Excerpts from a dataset
****

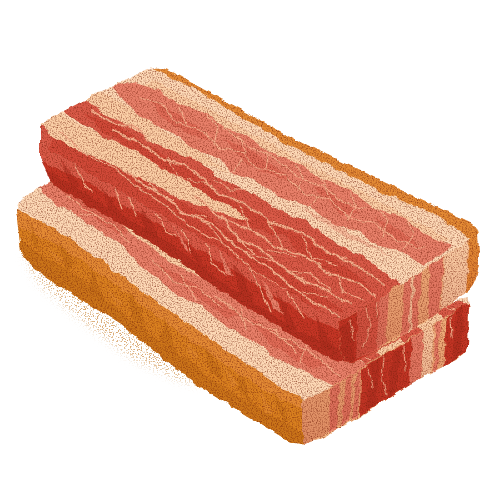
<!DOCTYPE html>
<html lang="en">
<head>
<meta charset="utf-8">
<title>Bacon slabs</title>
<style>
:root{
  --paper:#fff;
  --fat:#fbcfa6;
  --fat-light:#fdd9b6;
  --fat-side:#f2b27e;
  --pink:#e8806a;
  --meat:#d95a48;
  --meat-deep:#cb3d2d;
  --meat-side:#c43525;
  --meat-dark:#a82a1c;
  --vein:#f6b08e;
  --rind:#e38a34;
  --rind-side:#d9801f;
  --rind-dark:#bf6a14;
  --shadow:#d9a870;
}
html,body{margin:0;background:var(--paper);overflow:hidden}
svg{display:block;width:500px;height:500px}
.fat{fill:var(--fat)} .fat-light{fill:var(--fat-light)} .fat-side{fill:var(--fat-side)}
.pink{fill:var(--pink)} .meat{fill:var(--meat)} .meat-deep{fill:var(--meat-deep)}
.meat-side{fill:var(--meat-side)} .meat-dark{fill:var(--meat-dark)}
.rind{fill:var(--rind)} .rind-side{fill:var(--rind-side)} .rind-dark{fill:var(--rind-dark)}
.veins{fill:none;stroke:var(--vein);stroke-width:2;stroke-linecap:round;stroke-linejoin:round}
.fine{stroke-width:1.2}
.soft{opacity:.55}
.shadow{fill:var(--shadow)}
</style>
</head>
<body>
<svg viewBox="0 0 500 500" role="img" aria-label="Two stacked slabs of raw bacon">
<defs>
  <filter id="grain" x="0" y="0" width="500" height="500" filterUnits="userSpaceOnUse" color-interpolation-filters="sRGB">
    <feTurbulence type="fractalNoise" baseFrequency=".09" numOctaves="2" seed="4" result="wave"/>
    <feDisplacementMap in="SourceGraphic" in2="wave" scale="6" xChannelSelector="R" yChannelSelector="G" result="rough"/>
    <feTurbulence type="fractalNoise" baseFrequency=".8" numOctaves="2" seed="9"/>
    <feColorMatrix values="0 0 0 0 .45  0 0 0 0 .12  0 0 0 0 .04  0 0 0 1.6 -.72" result="specks"/>
    <feComposite in="specks" in2="rough" operator="in" result="texture"/>
    <feMerge><feMergeNode in="rough"/><feMergeNode in="texture"/></feMerge>
  </filter>
  <filter id="speckle" x="0" y="230" width="300" height="220" filterUnits="userSpaceOnUse" color-interpolation-filters="sRGB">
    <feGaussianBlur in="SourceGraphic" stdDeviation="5" result="blurred"/>
    <feTurbulence type="fractalNoise" baseFrequency=".75" numOctaves="2" seed="2"/>
    <feColorMatrix values="0 0 0 0 0  0 0 0 0 0  0 0 0 0 0  9 0 0 0 -4.9" result="dots"/>
    <feComposite in="blurred" in2="dots" operator="in"/>
  </filter>
  <linearGradient id="cut-shade" x1="0" y1="0" x2="0" y2="1">
    <stop offset="0" stop-color="#a82a1c" stop-opacity="0"/>
    <stop offset="1" stop-color="#a82a1c" stop-opacity=".3"/>
  </linearGradient>
  <clipPath id="upper-top"><path d="M40 128Q44 120 60 113L100 92L145 71Q156 65 168 70L300 142L470 222Q481 229 478 236L350 319Q340 324 328 318L200 238L44 147Z"/></clipPath>
  <clipPath id="upper-front"><path d="M40 128L44 147L200 238L330 317L345 320L357 361Q345 365 330 359L240 303L150 242L70 194Q50 186 47 172L40 158Z"/></clipPath>
  <clipPath id="upper-end"><path d="M338 321L350 317L478 234L479 262Q477 284 468 291L420 325L362 359Q354 365 344 362Z"/></clipPath>
  <clipPath id="lower-top"><path d="M17 211Q18 201 28 194L52 181L200 245L400 320L467 297L470 306L318 397Q306 403 295 398L180 322L90 254Z"/></clipPath>
  <clipPath id="lower-front"><path d="M16 209L60 232L180 318L290 394L307 400L305 443Q292 445 282 437L200 387L120 324L60 286Q24 264 21 252Z"/></clipPath>
  <clipPath id="lower-end"><path d="M303 399L318 395L469 302L468 346Q466 356 452 362L410 384L360 417L318 440L303 444Z"/></clipPath>
</defs>

<polygon class="shadow" filter="url(#speckle)" points="24,256 60,280 120,322 205,385 180,380 130,356 80,318 38,282"/>

<g id="lower-slab" filter="url(#grain)">
  <g clip-path="url(#lower-top)">
    <rect class="fat-light" x="10" y="170" width="470" height="240"/>
    <path class="pink" d="M38 186L58 180L100 203L140 227L166 251L200 266L240 292L290 322L336 348L380 374L345 392L330 384L300 369L276 357L250 339L226 326L200 306L178 296L158 278L138 264L124 246L98 230L70 211L46 198Z"/>
    <path class="meat soft" d="M60 190L98 208L130 232L118 234L90 216ZM152 262L182 276L210 296L240 313L228 318L196 296ZM250 318L290 341L326 365L312 368L272 346Z"/>
    <path class="fat" d="M110 209L150 230L190 252L230 276L280 308L330 342L312 340L270 318L236 296L204 279L170 262L150 246L128 232Z"/>
    <path class="meat" d="M178 240L220 268L260 298L300 324L346 352L370 368L430 330L470 304L400 290L300 270Z"/>
    <path class="fat" d="M376 352L388 360L412 344L400 338ZM412 325L430 333L446 323L434 310Z"/>
    <path class="pink" d="M330 354L348 364L380 346L372 338Z"/>
    <g class="veins fine">
      <path d="M66 195L92 214L112 224L130 242M150 258L174 282L202 290L222 308M216 296L250 322L274 330L296 352M270 331L310 352L340 376M340 350L372 360M388 338L414 346M440 305L458 311"/>
      <path d="M80 214L104 218M180 274L196 300M240 305L246 330M306 344L300 362"/>
    </g>
    <path class="meat-dark soft" d="M48 181L90 200L150 238L240 300L330 358L352 362L462 292L350 270L180 220Z" opacity=".2"/>
  </g>
  <g clip-path="url(#lower-front)">
    <rect class="rind-side" x="10" y="200" width="310" height="250"/>
    <path class="rind" d="M14 206L60 230L180 316L300 398L306 410L270 394L190 340L120 288L60 246L18 226Z"/>
    <path class="rind-dark soft" d="M20 240L44 258L70 270L112 304L150 334L190 362L220 386L286 424L306 434V448L270 440L110 326L20 262Z"/>
    <path class="rind-dark soft" d="M30 222L40 248L34 246ZM58 240L66 270L74 262ZM92 264L90 290L104 302ZM128 290L132 318L146 330L140 308ZM164 316L160 340L178 356ZM204 346L210 374L224 380L214 358ZM240 370L236 388L254 406ZM274 392L282 424L290 420Z"/>
    <path class="rind soft" d="M46 244L56 264L62 262ZM108 286L116 306L122 304ZM184 340L192 360L198 356ZM224 366L232 388L238 384ZM260 390L266 414L272 412Z"/>
  </g>
  <g clip-path="url(#lower-end)">
    <rect class="fat-side" x="300" y="295" width="175" height="155"/>
    <path class="pink" d="M329 390L360 370L358 416L330 432Z"/>
    <path class="fat-side" d="M340 382L346 380L341 428L336 428ZM353 374L357 372L352 422L349 420Z"/>
    <path class="meat-side" d="M361 370L413 338L410 384L388 398L360 416Z"/>
    <path class="meat-dark soft" d="M372 364L380 360L376 406L366 410ZM392 352L402 348L396 392L388 396Z"/>
    <path class="pink" d="M412 338L424 330L421 378L409 386Z"/>
    <path class="fat" d="M424 330L434 324L431 374L421 379Z"/>
    <path class="pink" d="M436 323L441 320L437 370L433 372Z"/>
    <path class="meat-side" d="M448 316L470 300L470 350L443 368Z"/>
    <path class="meat-dark soft" d="M456 312L463 306L462 354L452 360Z"/>
    <path class="veins fine" d="M384 357L382 378L386 394M368 368L372 388M404 345L405 370M451 316L452 338"/>
    <path fill="url(#cut-shade)" d="M300 400L470 300V350L303 446Z"/>
  </g>
</g>

<g id="upper-slab" filter="url(#grain)">
  <g clip-path="url(#upper-top)">
    <rect class="fat-light" x="30" y="60" width="460" height="270"/>
    <path class="rind" d="M150 66L166 66L310 140L400 184L490 224L482 248L464 234L430 212L390 196L340 170L290 146L240 116L200 92L162 72Z"/>
    <path class="fat" d="M152 80L200 104L246 130L300 160L380 202L450 240L438 246L380 216L320 182L260 152L200 120L140 88Z"/>
    <path class="pink" d="M111 87L132 82L158 90L178 104L208 114L224 128L250 137L270 153L298 162L318 178L350 190L372 207L404 218L424 234L452 246L424 266L402 252L380 247L360 232L334 225L310 207L280 198L256 181L234 174L218 158L190 147L172 132L150 124L132 108Z"/>
    <path class="meat soft" d="M146 98L174 112L196 126L214 140L192 136L166 120ZM224 140L250 149L276 168L294 182L262 172L240 158ZM312 184L340 198L360 214L340 214ZM374 217L400 230L424 248L396 240Z"/>
    <path class="meat" d="M58 108L84 99L112 112L146 130L166 147L196 158L222 180L254 194L280 211L304 220L336 244L366 258L388 276L404 286L352 322L326 322L240 270L40 150V126L60 126L90 141L118 148L96 132L72 118Z"/>
    <path class="meat-deep soft" d="M84 112L120 126L144 144L172 160L198 176L226 198L256 212L290 234L270 234L238 220L208 200L170 180L136 152L104 132ZM56 134L90 150L126 168L158 190L204 214L246 244L296 276L344 312L310 306L240 264L160 214L46 148ZM270 222L310 240L350 270L374 290L346 280L306 258Z"/>
    <path class="fat" d="M40 122L58 114L86 128L110 140L138 152L160 167L190 182L208 196L230 206L250 221L230 216L206 207L180 200L156 184L130 174L106 161L78 151L52 136Z"/>
    <path class="fat" d="M84 99L100 91L128 106L152 124L176 138L200 152L228 172L206 164L180 154L156 144L130 126L104 114Z"/>
    <g class="veins">
      <path d="M92 110L116 125L132 124L148 139M112 130L138 142L164 160L190 168L216 192L244 203L270 222L302 232L326 250L360 268L384 285"/>
      <path d="M196 196L220 218L252 230L276 247L306 256L330 274L356 282L376 296M222 217L238 239L264 251L288 273L318 286L350 304"/>
      <path d="M150 184L182 212L212 224L236 247L268 266L300 294L338 316M126 170L144 186L172 200"/>
    </g>
    <g class="veins fine">
      <path d="M60 132L88 156L116 168L130 182L166 206L190 226L224 244L250 268L286 290"/>
      <path d="M166 158L178 176L206 184M214 180L232 190L246 190M240 206L250 230M270 222L284 250M300 232L312 258L338 266M326 252L348 258M268 250L296 256M288 272L310 274L330 290"/>
      <path d="M180 212L206 218M206 222L222 242M240 240L252 254L278 262M302 293L326 296M338 276L344 292L364 300"/>
      <path d="M140 98L164 106L176 122L204 132L220 148L244 153L256 168L284 175L306 194L330 200L350 218L376 224L396 240L424 248"/>
      <path d="M180 108L186 124M208 116L218 128L214 144M238 136L246 152M268 154L266 170M296 164L304 178L298 190M322 180L330 200M350 192L356 206L348 220M376 208L388 220L382 236M406 220L414 234L404 250"/>
      <path d="M224 128L250 147L274 157L300 178L326 188L346 204L366 208M234 172L242 160M310 206L320 196"/>
    </g>
    <path class="pink" d="M300 206L326 219L350 233L374 246L390 256L362 244L334 230Z" opacity=".35"/>
  </g>
  <g clip-path="url(#upper-front)">
    <rect class="meat-side" x="34" y="120" width="330" height="250"/>
    <path class="meat" d="M36 124L46 146L120 190L200 236L280 286L348 320L350 334L310 318L240 274L160 226L90 184L40 160Z"/>
    <path class="meat-dark soft" d="M44 168L74 186L120 214L170 244L230 288L300 332L358 354V370L320 362L140 246L46 190Z"/>
    <path class="meat-dark soft" d="M60 158L72 188L80 186ZM100 184L110 210L122 214ZM140 206L144 232L160 240L152 222ZM186 236L198 266L208 270ZM232 262L240 296L254 302L244 276ZM276 288L286 326L298 330ZM314 312L322 348L334 350Z"/>
    <g class="veins fine">
      <path d="M74 164L84 184L92 192M114 188L122 208M156 212L166 232L176 236M206 240L212 262L226 276M250 268L262 292L270 312M288 292L304 318M130 196L136 216M182 228L192 252"/>
    </g>
    <path class="pink" d="M172 222L190 252L184 248ZM218 248L234 276L226 274ZM262 278L284 314L272 308Z"/>
  </g>
  <g clip-path="url(#upper-end)">
    <rect class="fat-side" x="330" y="225" width="155" height="145"/>
    <path class="meat-side" d="M334 320L380 296L376 352L342 370Z"/>
    <path class="meat" d="M358 312L381 297L378 350L356 360Z"/>
    <path class="meat-dark soft" d="M340 326L352 322L354 362L344 364Z"/>
    <path class="pink" d="M380 297L389 291L386 344L376 350Z"/>
    <path class="pink" d="M404 282L422 270L418 326L401 338Z"/>
    <path class="fat" d="M412 276L415 274L411 332L408 334Z"/>
    <path class="pink" d="M430 264L444 256L440 311L427 320Z"/>
    <path class="fat" d="M445 255L468 240L466 294L441 312Z"/>
    <path class="rind" d="M470 236L482 228L482 286L466 296Z"/>
    <path class="veins fine" d="M366 308L370 326L364 346M378 302L376 318M350 322L354 340"/>
    <path fill="url(#cut-shade)" d="M338 320L480 232V290L344 366Z"/>
  </g>
</g>
</svg>
</body>
</html>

****

**Assignment:** Every line above that holds the string "lower" should be copied out.

**Written answer:**
  <clipPath id="lower-top"><path d="M17 211Q18 201 28 194L52 181L200 245L400 320L467 297L470 306L318 397Q306 403 295 398L180 322L90 254Z"/></clipPath>
  <clipPath id="lower-front"><path d="M16 209L60 232L180 318L290 394L307 400L305 443Q292 445 282 437L200 387L120 324L60 286Q24 264 21 252Z"/></clipPath>
  <clipPath id="lower-end"><path d="M303 399L318 395L469 302L468 346Q466 356 452 362L410 384L360 417L318 440L303 444Z"/></clipPath>
<g id="lower-slab" filter="url(#grain)">
  <g clip-path="url(#lower-top)">
  <g clip-path="url(#lower-front)">
  <g clip-path="url(#lower-end)">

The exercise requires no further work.